Will the real Alana O’Herlihy please stand up?
Jack Nicholson in Batman (links) und Das letzte Kommando (rechts)
Born and bred in California, in between the Valley and Malibu, Alana O'Herlihy had a very strict, religious upbringing. Rebelling against this is what she credits for her independent spirit and wayward approach to life. "I had a very authoritarian upbringing," recalls the 22-year-old, "it made my personal freedom paramount. I have always marched to the beat of my own drum." Taking her camera with her wherever she went, Alana found solace in photography. "Ever since I can remember, I have been much more in touch with the creative side of my brain," she muses. "Photography has always been something I loved and it has always been mine." It wasn't until she moved to New York three years ago that she was able to hone her craft. "Everything and everyone I surround myself with inspires me," she says, but it's not willy-nilly inspiration: "I have learned to be very aware of who and what those things are that I bring into my world."
Adopting the guise of another, Alana turns the camera in on herself, blurring the boundary between fantasy and reality and expressing something about herself. Often this guise is taken up in the form of dressing up as one of Jack Nicholson's characters (she admittedly has a thing for him). "It's that little hint of Jack that you see in every single one of his characters, he somehow manages to shape shift with the same Nicholson touch to every single role." Other iterations have included a cigar-smoking sailor, Janet Leigh in Psycho or simply a distorted reflection in a mirror. "There is a strange magic about dressing up as people that I love, appreciate or who inspire me," Alana explains, "I like being a character, all these little characters make up who I am. It is also just a fucking blast and a half to dress up and become someone else for a second."
Her portraits of other people are just as complex. Skating across genres, from raw to surreal, they're part fantasy and part snapshots of her sitters' souls. When choosing who she shoots, the more colourful the character, the better -- previous sitters have included Jordan Barrett, Bella Hadid, and even Bob Dylan's grandson. But for Alana, it's not about whether they're famous or not, it's about that inner magnetism that makes each person so unique. "Every single person who I take a portrait of has an individual psyche, ego and heart that inspires me." She also ends up adding a bit of herself into the mix. "I insert myself into the person that I am shooting," she explains. "It's how I read somebody. In doing so I think I allow the subject to play a character." The result is a composite portrait of both artist, sitter, and something entirely other.

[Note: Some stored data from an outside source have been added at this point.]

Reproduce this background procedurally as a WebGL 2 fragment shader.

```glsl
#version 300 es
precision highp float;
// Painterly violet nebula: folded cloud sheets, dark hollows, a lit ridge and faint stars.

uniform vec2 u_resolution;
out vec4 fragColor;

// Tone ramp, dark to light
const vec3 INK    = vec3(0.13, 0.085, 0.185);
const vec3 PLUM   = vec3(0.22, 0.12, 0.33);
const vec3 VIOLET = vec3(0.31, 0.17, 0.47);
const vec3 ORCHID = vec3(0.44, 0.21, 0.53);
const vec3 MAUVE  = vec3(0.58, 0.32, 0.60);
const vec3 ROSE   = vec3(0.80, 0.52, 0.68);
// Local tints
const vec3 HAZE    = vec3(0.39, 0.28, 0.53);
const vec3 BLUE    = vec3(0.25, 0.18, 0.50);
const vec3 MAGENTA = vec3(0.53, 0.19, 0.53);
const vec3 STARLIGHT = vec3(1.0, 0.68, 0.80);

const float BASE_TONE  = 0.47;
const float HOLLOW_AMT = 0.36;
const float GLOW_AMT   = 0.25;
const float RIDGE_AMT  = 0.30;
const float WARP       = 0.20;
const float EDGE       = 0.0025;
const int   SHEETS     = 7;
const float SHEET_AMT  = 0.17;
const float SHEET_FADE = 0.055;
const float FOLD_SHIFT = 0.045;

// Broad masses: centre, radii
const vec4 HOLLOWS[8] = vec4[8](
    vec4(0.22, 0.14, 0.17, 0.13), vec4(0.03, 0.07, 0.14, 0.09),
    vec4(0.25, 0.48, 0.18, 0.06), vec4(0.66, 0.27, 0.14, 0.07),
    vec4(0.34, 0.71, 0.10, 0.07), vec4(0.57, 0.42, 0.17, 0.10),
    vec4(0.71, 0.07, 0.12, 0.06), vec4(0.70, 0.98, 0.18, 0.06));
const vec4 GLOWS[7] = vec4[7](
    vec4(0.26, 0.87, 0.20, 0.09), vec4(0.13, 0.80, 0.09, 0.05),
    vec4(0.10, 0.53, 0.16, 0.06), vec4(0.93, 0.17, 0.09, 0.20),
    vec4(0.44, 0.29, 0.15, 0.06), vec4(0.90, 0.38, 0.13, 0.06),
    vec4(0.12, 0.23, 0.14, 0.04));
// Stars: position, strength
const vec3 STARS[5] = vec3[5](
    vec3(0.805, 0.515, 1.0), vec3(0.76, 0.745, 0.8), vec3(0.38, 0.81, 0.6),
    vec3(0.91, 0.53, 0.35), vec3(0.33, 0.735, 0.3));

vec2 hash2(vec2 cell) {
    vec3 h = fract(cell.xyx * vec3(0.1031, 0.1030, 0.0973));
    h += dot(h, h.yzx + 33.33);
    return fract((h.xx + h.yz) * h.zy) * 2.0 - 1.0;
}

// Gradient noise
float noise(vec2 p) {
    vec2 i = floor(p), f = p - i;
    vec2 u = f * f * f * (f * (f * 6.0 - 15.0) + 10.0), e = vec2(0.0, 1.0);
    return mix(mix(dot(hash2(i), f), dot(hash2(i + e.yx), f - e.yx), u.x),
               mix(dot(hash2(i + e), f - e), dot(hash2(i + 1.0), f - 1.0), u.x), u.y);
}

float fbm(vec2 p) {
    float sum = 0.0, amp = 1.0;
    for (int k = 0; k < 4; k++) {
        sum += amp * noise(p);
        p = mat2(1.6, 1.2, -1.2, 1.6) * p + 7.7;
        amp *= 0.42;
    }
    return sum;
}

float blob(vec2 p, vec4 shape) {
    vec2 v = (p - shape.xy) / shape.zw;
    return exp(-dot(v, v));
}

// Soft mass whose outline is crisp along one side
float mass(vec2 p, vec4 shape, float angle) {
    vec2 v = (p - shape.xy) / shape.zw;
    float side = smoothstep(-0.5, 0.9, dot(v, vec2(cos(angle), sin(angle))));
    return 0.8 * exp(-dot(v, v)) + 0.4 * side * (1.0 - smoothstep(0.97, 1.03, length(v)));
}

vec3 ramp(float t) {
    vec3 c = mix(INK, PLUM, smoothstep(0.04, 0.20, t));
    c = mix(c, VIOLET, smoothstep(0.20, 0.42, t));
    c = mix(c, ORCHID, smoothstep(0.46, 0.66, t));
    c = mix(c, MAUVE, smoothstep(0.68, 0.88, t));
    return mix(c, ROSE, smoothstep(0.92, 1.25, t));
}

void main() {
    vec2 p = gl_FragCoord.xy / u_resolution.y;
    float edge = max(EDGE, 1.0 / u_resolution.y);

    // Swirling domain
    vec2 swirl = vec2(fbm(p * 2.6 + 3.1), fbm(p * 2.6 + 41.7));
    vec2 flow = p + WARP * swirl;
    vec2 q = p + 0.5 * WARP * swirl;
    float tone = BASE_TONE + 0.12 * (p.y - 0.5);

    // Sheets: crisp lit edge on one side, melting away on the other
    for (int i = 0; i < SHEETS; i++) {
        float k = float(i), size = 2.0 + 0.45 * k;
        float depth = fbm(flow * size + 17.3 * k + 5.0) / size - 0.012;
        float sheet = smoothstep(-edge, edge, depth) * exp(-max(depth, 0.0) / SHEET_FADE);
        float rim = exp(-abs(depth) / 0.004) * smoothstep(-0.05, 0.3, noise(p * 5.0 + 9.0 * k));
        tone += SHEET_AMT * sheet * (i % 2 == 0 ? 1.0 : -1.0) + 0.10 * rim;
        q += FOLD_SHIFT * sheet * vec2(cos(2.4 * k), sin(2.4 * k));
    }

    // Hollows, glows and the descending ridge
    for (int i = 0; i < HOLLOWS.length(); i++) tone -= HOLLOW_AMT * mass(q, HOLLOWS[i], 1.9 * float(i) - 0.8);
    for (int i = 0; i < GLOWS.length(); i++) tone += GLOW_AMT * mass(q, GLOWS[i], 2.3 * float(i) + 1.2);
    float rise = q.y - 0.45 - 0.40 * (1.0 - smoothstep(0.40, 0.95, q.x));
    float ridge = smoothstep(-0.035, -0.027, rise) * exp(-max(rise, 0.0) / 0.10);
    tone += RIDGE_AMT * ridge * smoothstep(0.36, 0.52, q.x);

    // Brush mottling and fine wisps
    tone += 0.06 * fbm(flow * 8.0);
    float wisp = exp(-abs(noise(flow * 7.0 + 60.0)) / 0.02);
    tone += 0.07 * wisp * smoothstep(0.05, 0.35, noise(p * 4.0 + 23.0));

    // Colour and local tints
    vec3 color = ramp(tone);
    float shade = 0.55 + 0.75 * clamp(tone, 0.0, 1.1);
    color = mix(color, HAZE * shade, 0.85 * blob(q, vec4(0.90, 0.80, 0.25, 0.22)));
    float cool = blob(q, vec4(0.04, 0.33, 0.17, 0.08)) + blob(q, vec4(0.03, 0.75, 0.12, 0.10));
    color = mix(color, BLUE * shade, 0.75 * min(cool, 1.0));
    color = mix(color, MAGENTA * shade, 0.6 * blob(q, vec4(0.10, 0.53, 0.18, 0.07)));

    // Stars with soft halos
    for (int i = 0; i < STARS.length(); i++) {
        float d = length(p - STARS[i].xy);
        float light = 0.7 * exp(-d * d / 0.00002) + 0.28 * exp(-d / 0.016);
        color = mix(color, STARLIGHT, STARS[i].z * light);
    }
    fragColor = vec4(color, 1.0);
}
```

There is one discrepancy in her image making, however, and that lies in the way she presents herself on social media. Indeed, with her work rooted in the performance of identity, expressing the 'self' through the 'other', it seems somewhat incongruous that on Instagram she's basically just being herself, even in front of an audience of 45K. When so many other users go to great lengths to crop, filter and curate their true selves, the one artist you'd expect to engage in a similar practise, simply refuses to do so. "What you see is what you get with me in cyberspace," she explains. "Instagram is a platform to share your life and your work with people if you choose to do so. I think as young aspiring artists we are incredibly lucky to have a platform like Instagram. But I do not see Instagram itself as art."
Currently working on a new series of self-portraits, as well as a surreal collection of collages, this racy artist has her work cut out for her. As for the future, she's set her sights solely on one goal: photographing Jack Nicholson. "He is and always has been my ONE person to make me weak at the knees. Nobody will love Jack like I do." We don't doubt that.